LISTED ENTRIES
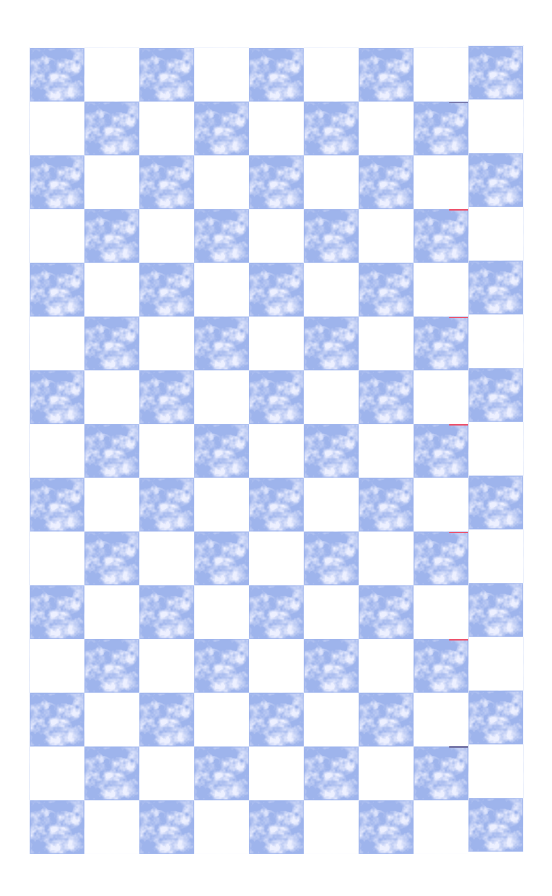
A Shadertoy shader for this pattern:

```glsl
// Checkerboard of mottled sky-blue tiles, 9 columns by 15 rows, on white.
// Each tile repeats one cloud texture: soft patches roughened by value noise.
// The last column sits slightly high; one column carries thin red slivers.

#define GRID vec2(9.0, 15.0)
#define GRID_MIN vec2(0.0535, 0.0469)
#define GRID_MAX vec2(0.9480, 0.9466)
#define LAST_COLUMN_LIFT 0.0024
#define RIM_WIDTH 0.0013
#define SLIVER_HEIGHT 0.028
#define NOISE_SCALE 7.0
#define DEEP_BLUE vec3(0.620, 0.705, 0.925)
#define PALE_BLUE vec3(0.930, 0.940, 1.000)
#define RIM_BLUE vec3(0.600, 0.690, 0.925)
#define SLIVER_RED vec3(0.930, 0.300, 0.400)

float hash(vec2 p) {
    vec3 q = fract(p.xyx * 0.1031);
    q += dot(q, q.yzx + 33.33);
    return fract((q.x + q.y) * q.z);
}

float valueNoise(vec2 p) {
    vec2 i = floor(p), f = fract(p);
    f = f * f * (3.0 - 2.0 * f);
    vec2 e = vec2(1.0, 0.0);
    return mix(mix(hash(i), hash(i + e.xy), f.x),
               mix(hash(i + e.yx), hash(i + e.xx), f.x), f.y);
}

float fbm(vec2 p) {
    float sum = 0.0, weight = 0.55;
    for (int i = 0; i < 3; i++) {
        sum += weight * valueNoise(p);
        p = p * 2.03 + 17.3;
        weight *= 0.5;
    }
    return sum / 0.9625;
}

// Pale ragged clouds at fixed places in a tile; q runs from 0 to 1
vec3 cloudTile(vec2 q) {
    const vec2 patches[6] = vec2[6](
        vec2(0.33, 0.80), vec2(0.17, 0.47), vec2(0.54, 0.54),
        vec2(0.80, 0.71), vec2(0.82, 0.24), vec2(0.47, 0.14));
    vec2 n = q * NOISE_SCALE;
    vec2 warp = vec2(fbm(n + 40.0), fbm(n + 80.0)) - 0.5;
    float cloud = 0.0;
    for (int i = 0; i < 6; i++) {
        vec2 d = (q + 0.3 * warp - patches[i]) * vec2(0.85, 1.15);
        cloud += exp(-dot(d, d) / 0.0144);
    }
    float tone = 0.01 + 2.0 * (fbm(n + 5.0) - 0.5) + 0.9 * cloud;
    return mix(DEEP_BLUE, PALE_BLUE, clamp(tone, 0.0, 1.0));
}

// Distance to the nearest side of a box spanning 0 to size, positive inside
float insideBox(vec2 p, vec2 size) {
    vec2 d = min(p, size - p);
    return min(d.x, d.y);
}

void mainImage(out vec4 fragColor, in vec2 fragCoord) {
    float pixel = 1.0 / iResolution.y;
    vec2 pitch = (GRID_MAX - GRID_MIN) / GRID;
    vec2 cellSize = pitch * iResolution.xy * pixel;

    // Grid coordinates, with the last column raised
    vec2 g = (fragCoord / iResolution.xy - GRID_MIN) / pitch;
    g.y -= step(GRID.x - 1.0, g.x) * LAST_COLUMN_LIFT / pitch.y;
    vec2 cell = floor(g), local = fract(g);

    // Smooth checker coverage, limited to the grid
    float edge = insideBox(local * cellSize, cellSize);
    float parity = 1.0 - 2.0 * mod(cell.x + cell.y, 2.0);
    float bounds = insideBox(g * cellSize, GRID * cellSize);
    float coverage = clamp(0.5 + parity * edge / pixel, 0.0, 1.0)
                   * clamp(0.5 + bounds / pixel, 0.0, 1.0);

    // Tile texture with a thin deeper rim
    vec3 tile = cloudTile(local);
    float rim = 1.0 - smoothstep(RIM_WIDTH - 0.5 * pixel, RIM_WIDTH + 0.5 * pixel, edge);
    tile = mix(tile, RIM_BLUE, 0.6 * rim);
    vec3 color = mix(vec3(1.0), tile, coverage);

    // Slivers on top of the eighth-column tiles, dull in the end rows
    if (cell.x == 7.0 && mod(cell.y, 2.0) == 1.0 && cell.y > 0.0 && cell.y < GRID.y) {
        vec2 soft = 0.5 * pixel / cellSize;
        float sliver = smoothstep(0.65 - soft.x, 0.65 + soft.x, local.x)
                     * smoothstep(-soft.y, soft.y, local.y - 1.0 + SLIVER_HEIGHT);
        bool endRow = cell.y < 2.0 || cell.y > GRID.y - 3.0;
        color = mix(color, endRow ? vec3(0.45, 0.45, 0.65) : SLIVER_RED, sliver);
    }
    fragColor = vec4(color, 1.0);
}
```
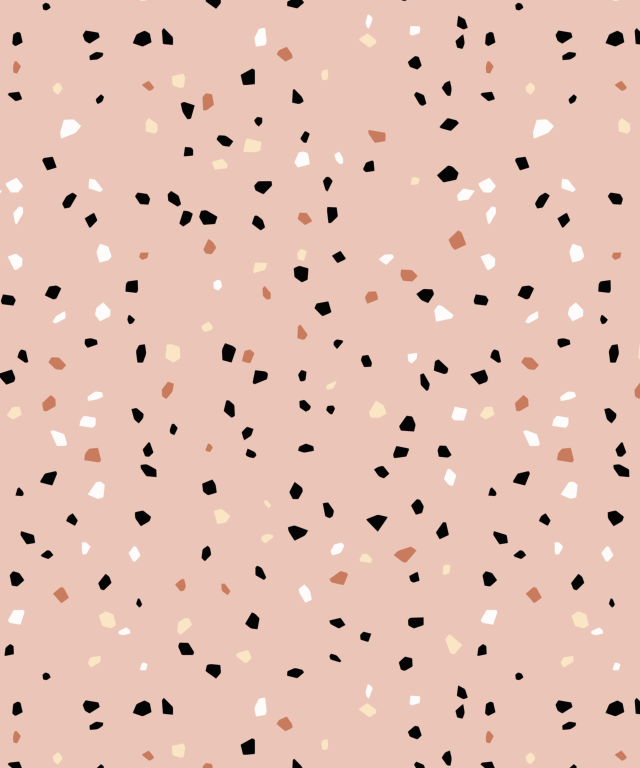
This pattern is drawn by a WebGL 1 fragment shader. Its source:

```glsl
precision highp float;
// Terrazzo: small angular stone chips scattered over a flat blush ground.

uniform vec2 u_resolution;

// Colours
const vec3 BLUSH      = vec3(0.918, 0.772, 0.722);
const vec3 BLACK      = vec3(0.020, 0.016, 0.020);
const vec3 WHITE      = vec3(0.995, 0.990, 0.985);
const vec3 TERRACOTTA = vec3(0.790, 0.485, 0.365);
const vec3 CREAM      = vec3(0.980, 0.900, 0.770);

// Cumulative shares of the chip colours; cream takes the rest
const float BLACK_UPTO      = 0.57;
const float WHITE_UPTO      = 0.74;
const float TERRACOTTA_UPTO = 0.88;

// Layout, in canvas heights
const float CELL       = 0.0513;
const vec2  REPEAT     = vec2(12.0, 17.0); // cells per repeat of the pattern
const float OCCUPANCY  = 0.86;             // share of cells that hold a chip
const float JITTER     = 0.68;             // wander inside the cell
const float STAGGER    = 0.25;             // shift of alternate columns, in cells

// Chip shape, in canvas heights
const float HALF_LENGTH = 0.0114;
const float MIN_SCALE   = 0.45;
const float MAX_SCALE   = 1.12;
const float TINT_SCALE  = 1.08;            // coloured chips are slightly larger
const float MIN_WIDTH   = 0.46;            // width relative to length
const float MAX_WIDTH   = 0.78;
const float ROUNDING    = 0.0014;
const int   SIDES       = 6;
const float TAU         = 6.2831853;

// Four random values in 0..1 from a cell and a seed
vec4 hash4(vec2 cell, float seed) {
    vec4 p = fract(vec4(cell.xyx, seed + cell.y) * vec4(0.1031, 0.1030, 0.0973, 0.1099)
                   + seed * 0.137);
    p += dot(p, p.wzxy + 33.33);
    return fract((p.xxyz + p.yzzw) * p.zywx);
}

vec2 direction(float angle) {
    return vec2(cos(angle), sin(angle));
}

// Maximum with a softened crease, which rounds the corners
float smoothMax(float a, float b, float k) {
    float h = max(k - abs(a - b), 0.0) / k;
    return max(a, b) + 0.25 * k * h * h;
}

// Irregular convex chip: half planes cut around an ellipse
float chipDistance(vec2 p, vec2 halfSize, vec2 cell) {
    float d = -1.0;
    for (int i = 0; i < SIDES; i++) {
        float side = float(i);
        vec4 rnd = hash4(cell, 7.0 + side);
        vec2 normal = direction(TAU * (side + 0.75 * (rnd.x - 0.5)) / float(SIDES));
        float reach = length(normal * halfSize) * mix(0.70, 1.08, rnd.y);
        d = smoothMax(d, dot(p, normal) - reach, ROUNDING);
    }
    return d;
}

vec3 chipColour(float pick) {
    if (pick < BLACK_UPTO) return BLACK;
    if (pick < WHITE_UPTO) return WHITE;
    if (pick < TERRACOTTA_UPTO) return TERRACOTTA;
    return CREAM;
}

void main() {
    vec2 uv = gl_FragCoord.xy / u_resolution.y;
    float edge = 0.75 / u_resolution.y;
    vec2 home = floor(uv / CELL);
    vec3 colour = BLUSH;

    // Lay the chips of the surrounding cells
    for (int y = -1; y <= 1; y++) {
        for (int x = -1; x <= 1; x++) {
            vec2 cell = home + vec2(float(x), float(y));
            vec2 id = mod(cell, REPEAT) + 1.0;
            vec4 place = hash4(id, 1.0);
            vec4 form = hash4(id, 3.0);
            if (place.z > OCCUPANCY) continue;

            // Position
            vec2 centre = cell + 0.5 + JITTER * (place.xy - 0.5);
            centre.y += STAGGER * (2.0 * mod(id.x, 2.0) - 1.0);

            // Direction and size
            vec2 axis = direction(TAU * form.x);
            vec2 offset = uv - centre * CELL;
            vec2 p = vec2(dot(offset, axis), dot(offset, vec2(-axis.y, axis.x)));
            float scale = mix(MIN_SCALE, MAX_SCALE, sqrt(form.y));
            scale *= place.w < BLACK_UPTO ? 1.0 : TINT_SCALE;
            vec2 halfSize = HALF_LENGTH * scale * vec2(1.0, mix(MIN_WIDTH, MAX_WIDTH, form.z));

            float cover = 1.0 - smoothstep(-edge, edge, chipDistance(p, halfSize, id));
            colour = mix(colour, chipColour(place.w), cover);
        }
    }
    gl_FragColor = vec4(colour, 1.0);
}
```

WHAT YOU SHOULD DO
Show all of the lines above in which "insideBox" is present.

EXERCISE ANSWER
float insideBox(vec2 p, vec2 size) {
    float edge = insideBox(local * cellSize, cellSize);
    float bounds = insideBox(g * cellSize, GRID * cellSize);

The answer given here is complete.